    Quirky is indeed a lifestyle. One that we're rather proud of.

  2. I am always in awe of how often you do take Leelo everywhere. I feel like we have been moving farther away from taking Jake places. We did go to a Friday afternoon beer hour a few weeks ago, and while it wasn't easy *at all* we survived and I think even had a good time. Thanks for being a great example for me..and others..

  3. Like you, I prefer outings with some chance of success, at least 50/50. So the grocery store is out, since that has a 90% failure rate. I mean if you were using those stats for birth control, you would have 15 kids! I do the same thing, only I generally have to stop and talk to the people, I can't help myself. And since I am not the even tiniest bit shy, well then, I have to talk to them.

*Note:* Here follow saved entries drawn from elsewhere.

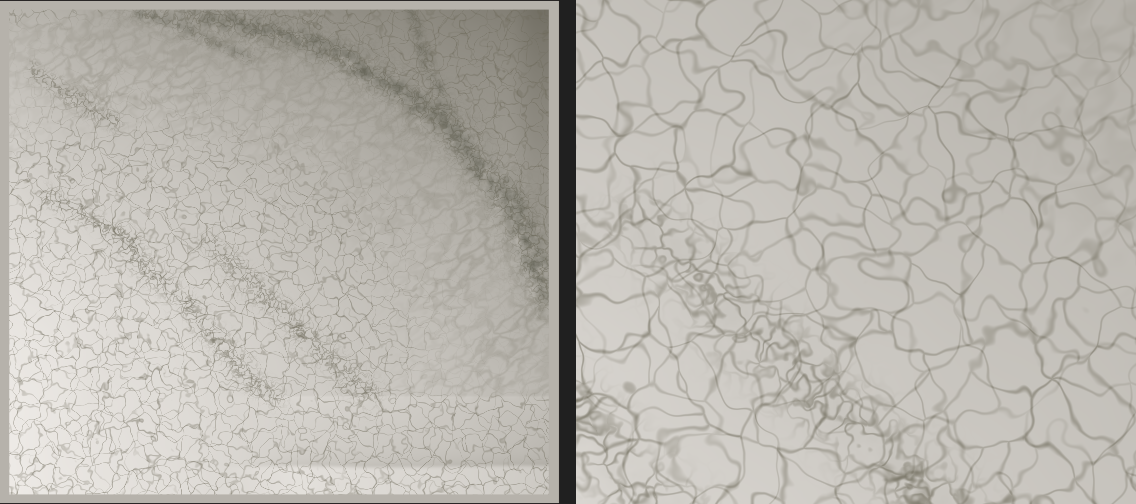
Left: the whole. Right: its middle third, enlarged.
Give the GLSL for this texture, as a Shadertoy shader.

```glsl
// A pale framed sheet covered by a fine net of curly threads, with dark creases and soft folds.

const vec3 FRAME_COLOR = vec3(0.715, 0.70, 0.67);
const vec3 THREAD_COLOR = vec3(0.41, 0.395, 0.33);
const vec3 CREASE_COLOR = vec3(0.37, 0.37, 0.32);
const vec3 BORDER_COLOR = vec3(0.12, 0.11, 0.11);

vec2 hash2(vec2 p) {
    vec3 h = fract(p.xyx * vec3(0.1031, 0.1030, 0.0973));
    h += dot(h, h.yzx + 33.33);
    return fract((h.xx + h.yz) * h.zy);
}

float corner(vec2 cell, vec2 offset) {
    return dot(hash2(cell) * 2.0 - 1.0, offset);
}

float gradientNoise(vec2 p) {
    vec2 i = floor(p), f = fract(p), u = f * f * (3.0 - 2.0 * f);
    vec2 e = vec2(1.0, 0.0);
    float low = mix(corner(i, f), corner(i + e, f - e), u.x);
    float high = mix(corner(i + e.yx, f - e.yx), corner(i + 1.0, f - 1.0), u.x);
    return mix(low, high, u.y);
}

vec2 noise2(vec2 p) {
    return vec2(gradientNoise(p), gradientNoise(p + 47.3));
}

float fbm(vec2 p) {
    float sum = 0.0, gain = 1.0;
    for (int i = 0; i < 4; i++) {
        sum += gain * gradientNoise(p);
        p = p * 2.03 + 11.7;
        gain *= 0.55;
    }
    return sum;
}

// Distance to the nearest border of a scattered cell
float cellEdge(vec2 p) {
    vec2 base = floor(p), nearest = vec2(0.0);
    float best = 9.0, edge = 9.0;
    for (int k = 0; k < 9; k++) {
        vec2 cell = base + vec2(k % 3 - 1, k / 3 - 1);
        vec2 r = cell + hash2(cell) - p;
        if (dot(r, r) < best) { best = dot(r, r); nearest = r; }
    }
    for (int k = 0; k < 25; k++) {
        vec2 cell = base + vec2(k % 5 - 2, k / 5 - 2);
        vec2 r = cell + hash2(cell) - p, gap = r - nearest;
        if (dot(gap, gap) > 1e-5) edge = min(edge, dot(0.5 * (r + nearest), normalize(gap)));
    }
    return edge;
}

// Curly net of threads; width is measured in cells
float mesh(vec2 p, float curl, float width) {
    vec2 q = p + curl * noise2(p * 1.2) + 0.35 * curl * noise2(p * 2.9);
    return 1.0 - smoothstep(0.0, width, cellEdge(q));
}

// Soft band along a segment
float fold(vec2 p, vec2 a, vec2 b, float width) {
    vec2 ab = b - a;
    float d = length(p - a - ab * clamp(dot(p - a, ab) / dot(ab, ab), 0.0, 1.0));
    return exp(-d * d / (width * width));
}

float inside(vec2 uv, vec2 low, vec2 high, float soft) {
    vec2 m = smoothstep(low - soft, low + soft, uv) * (1.0 - smoothstep(high - soft, high + soft, uv));
    return m.x * m.y;
}

vec3 toneColor(float tone) {
    return vec3(tone, tone - 0.013, tone - mix(0.08, 0.025, tone));
}

void mainImage(out vec4 fragColor, in vec2 fragCoord) {
    vec2 uv = fragCoord / iResolution.xy;
    vec2 p = fragCoord / iResolution.y;
    float pixel = 1.0 / iResolution.y;
    float cloud = fbm(p * 4.0);
    vec2 wobble = p + 0.02 * noise2(p * 9.0) + 0.012 * noise2(p * 31.0);

    // Great arc, and the regions on either side of it
    float arc = 0.72 * (length((wobble - vec2(0.276, 0.302)) / vec2(0.814, 0.669)) - 1.0);
    float above = smoothstep(0.34, 0.46, p.y);
    float outer = smoothstep(-0.02, 0.03, arc) * above * smoothstep(0.25, 0.5, uv.x);
    float haze = smoothstep(-0.33, -0.10, arc + 0.08 * cloud) * (1.0 - smoothstep(-0.015, 0.03, arc) * above);
    haze *= smoothstep(0.20, 0.23, uv.y);
    float rim = exp(-pow(arc / 0.018, 2.0)) * above * smoothstep(0.15, 0.5, uv.x);
    float halo = exp(-pow(arc / 0.05, 2.0)) * above * smoothstep(0.1, 0.5, uv.x);
    float sideCrease = fold(wobble, vec2(0.81, 0.98), vec2(0.90, 0.74), 0.014)
                     + 0.8 * fold(wobble, vec2(0.28, 0.975), vec2(0.50, 0.885), 0.012);
    float tangles = fold(wobble, vec2(0.25, 0.52), vec2(0.54, 0.215), 0.022)
                  + fold(wobble, vec2(0.41, 0.52), vec2(0.73, 0.215), 0.022)
                  + fold(wobble, vec2(0.07, 0.855), vec2(0.23, 0.76), 0.018)
                  + fold(wobble, vec2(0.09, 0.61), vec2(0.26, 0.52), 0.018);

    // Light falling off to the upper right, plus the lower seam and fold
    float tone = 0.94 - 0.20 * uv.x - 0.23 * uv.y * uv.y + 0.015 * cloud;
    tone -= outer * (0.025 + 0.045 * smoothstep(0.90, 0.96, uv.x));
    float rightPart = smoothstep(0.38, 0.55, uv.x);
    float seam = uv.y - 0.214, hem = uv.y - 0.074 - 0.004 * gradientNoise(p * 6.0);
    tone += 0.035 * rightPart * smoothstep(0.003, -0.003, seam) * exp(seam * 22.0);
    tone += 0.06 * rightPart * smoothstep(0.006, -0.008, hem);
    tone -= 0.05 * rightPart * smoothstep(-0.004, 0.006, hem) * exp(-max(hem, 0.0) * 45.0);
    vec3 color = toneColor(tone);

    // Crisp threads in two nets, broken by noise
    float presence = 0.65 + 0.8 * gradientNoise(p * 17.0);
    float threads = 0.46 * presence * mesh(p * 27.0, 0.75, 0.066)
                  + 0.40 * (1.3 - presence) * mesh(p * 21.0 + 63.0, 0.95, 0.052);
    color = mix(color, THREAD_COLOR, clamp(threads, 0.0, 0.7) * (1.0 - 0.85 * haze));

    // Blurred slanted threads in the haze
    vec2 slanted = mat2(0.82, -0.57, 0.57, 0.82) * p * vec2(20.0, 34.0);
    float blurred = mesh(slanted, 0.8, 0.24) * (0.55 + 0.8 * gradientNoise(p * 8.0));
    color = mix(color, THREAD_COLOR, 0.25 * haze * clamp(blurred, 0.0, 1.0));

    // Dense tangles and dark creases
    float dense = mesh(p * 58.0 + 19.0, 1.1, 0.17);
    float grain = clamp(0.55 + 0.9 * fbm(p * 45.0), 0.0, 1.0);
    float crease = clamp(rim + 0.7 * sideCrease, 0.0, 1.0);
    color = mix(color, THREAD_COLOR, 0.45 * dense * clamp(tangles + crease + 0.45 * halo, 0.0, 1.0));
    color = mix(color, CREASE_COLOR, grain * (0.55 * crease + 0.15 * halo + 0.06 * tangles));

    // Flat frame and its thin dark border
    color = mix(FRAME_COLOR, color, inside(uv, vec2(0.0165, 0.019), vec2(0.980, 0.981), pixel * 0.6));
    float page = inside(uv, vec2(-0.01, 0.0018), vec2(0.9982, 0.9982), pixel * 0.6);
    fragColor = vec4(mix(BORDER_COLOR, color, page), 1.0);
}
```
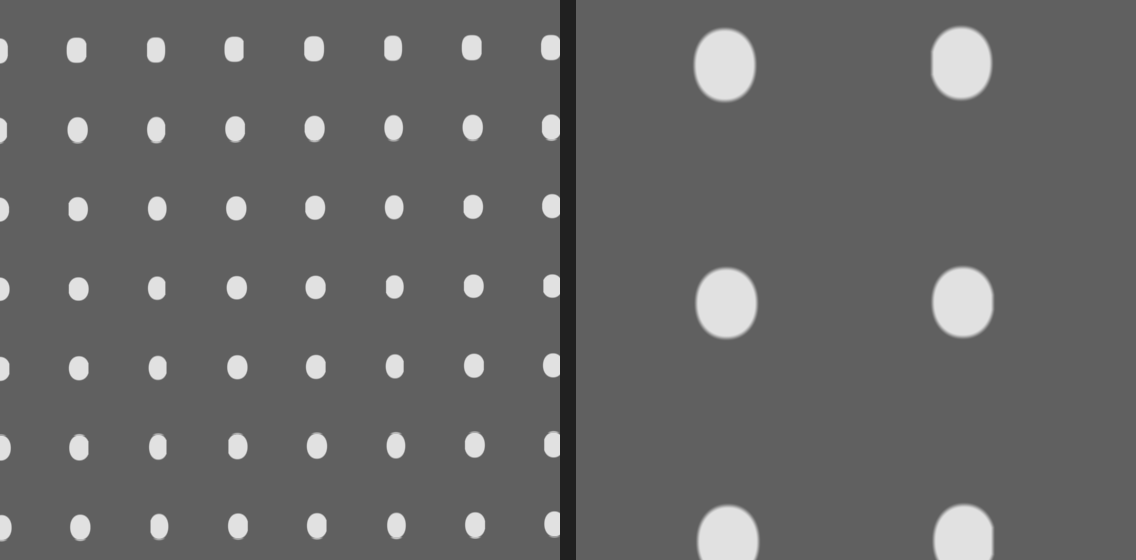
Left: the whole. Right: its middle third, enlarged.
Give the GLSL for this pattern, as a Shadertoy shader.

```glsl
// Pale oval dots on flat grey, set on a lattice that is turned very slightly.
// Each dot is a superellipse whose size beats across columns and rows, with
// hashed flat flanks, small shifts and faint nibs on some rows.

const float TAU = 6.2831853;

vec3 hash32(vec2 p) {
    vec3 h = fract(p.xyx * vec3(0.1031, 0.1030, 0.0973));
    h += dot(h, h.yxz + 33.33);
    return fract((h.xxy + h.yzz) * h.zyx);
}

// Approximate signed distance to a superellipse
float superellipse(vec2 p, vec2 radii, float power) {
    vec2 q = pow(abs(p) / radii + 1e-5, vec2(power));
    return (pow(q.x + q.y, 1.0 / power) - 1.0) * min(radii.x, radii.y);
}

float coverage(float dist) {
    float soft = max(0.0016, 0.75 / iResolution.y);
    return 1.0 - smoothstep(-soft, soft, dist);
}

float dotMask(vec2 p, vec2 cell) {
    vec3 rnd = hash32(cell + 17.0);
    p -= (rnd.xy - 0.5) * 0.0011;

    // Every third column is narrow; heights swell every five rows
    vec2 radii = vec2(0.0176 - 0.0010 * cos(TAU * (cell.x - 2.0) / 3.0),
                      0.0217 + 0.0009 * cos(TAU * (cell.y - 0.5) / 5.0));
    float power = cell.y < 0.5 ? 2.7 : 2.15;
    float body = superellipse(p, radii, power);

    // Flatten one flank by a varying amount
    float flank = rnd.z < 0.5 ? -1.0 : 1.0;
    body = max(body, flank * p.x - radii.x * (0.87 + 0.18 * rnd.x));
    float mask = coverage(body);

    // Faint nib above or below, depending on the row
    float phase = mod(cell.y, 5.0);
    if (cell.y > 0.5 && phase < 1.5) {
        float end = phase < 0.5 ? -1.0 : 1.0;
        float nib = superellipse(p - vec2(0.0, end * 0.0210), vec2(0.0085, 0.0037), 2.0);
        mask = max(mask, (0.45 + 0.35 * rnd.y) * coverage(nib));
    }
    return mask;
}

void mainImage(out vec4 fragColor, in vec2 fragCoord) {
    vec2 p = fragCoord / iResolution.y;
    p.y = 1.0 - p.y;

    // Columns of the matrix are the steps between columns and rows of dots
    mat2 lattice = mat2(0.1411, -0.00087, 0.00098, 0.1419);
    vec2 origin = vec2(-0.0038, 0.0907);
    vec2 cell = floor(inverse(lattice) * (p - origin) + 0.5);
    vec2 local = p - origin - lattice * cell;

    vec3 color = mix(vec3(0.378), vec3(0.882), dotMask(local, cell));
    fragColor = vec4(color, 1.0);
}
```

  4. There is nothing that application of platypi does not improve!
    I heartoly endorse this shirt, and extra props for Plus sizes in women's cuts!

    Behold my Cause Ribbon for Autism for those who want Awareness Without Pity:


    (Can be ordered, too!)

  5. I take Fox everywhere I can. It's not always easy, but I do enjoy his company most of the time. I spotted a dad/son pair at Half Price earlier this year.
    The son was probably in his twenties, looking in the same video section as Fox, and it was so cool to see these two fellows playing a game of slow human Tetris as they chose tapes, always close, never bumping.
    The dad was, not surprisingly, awesome. I was glad to see them out.


Respectful disagreement encouraged.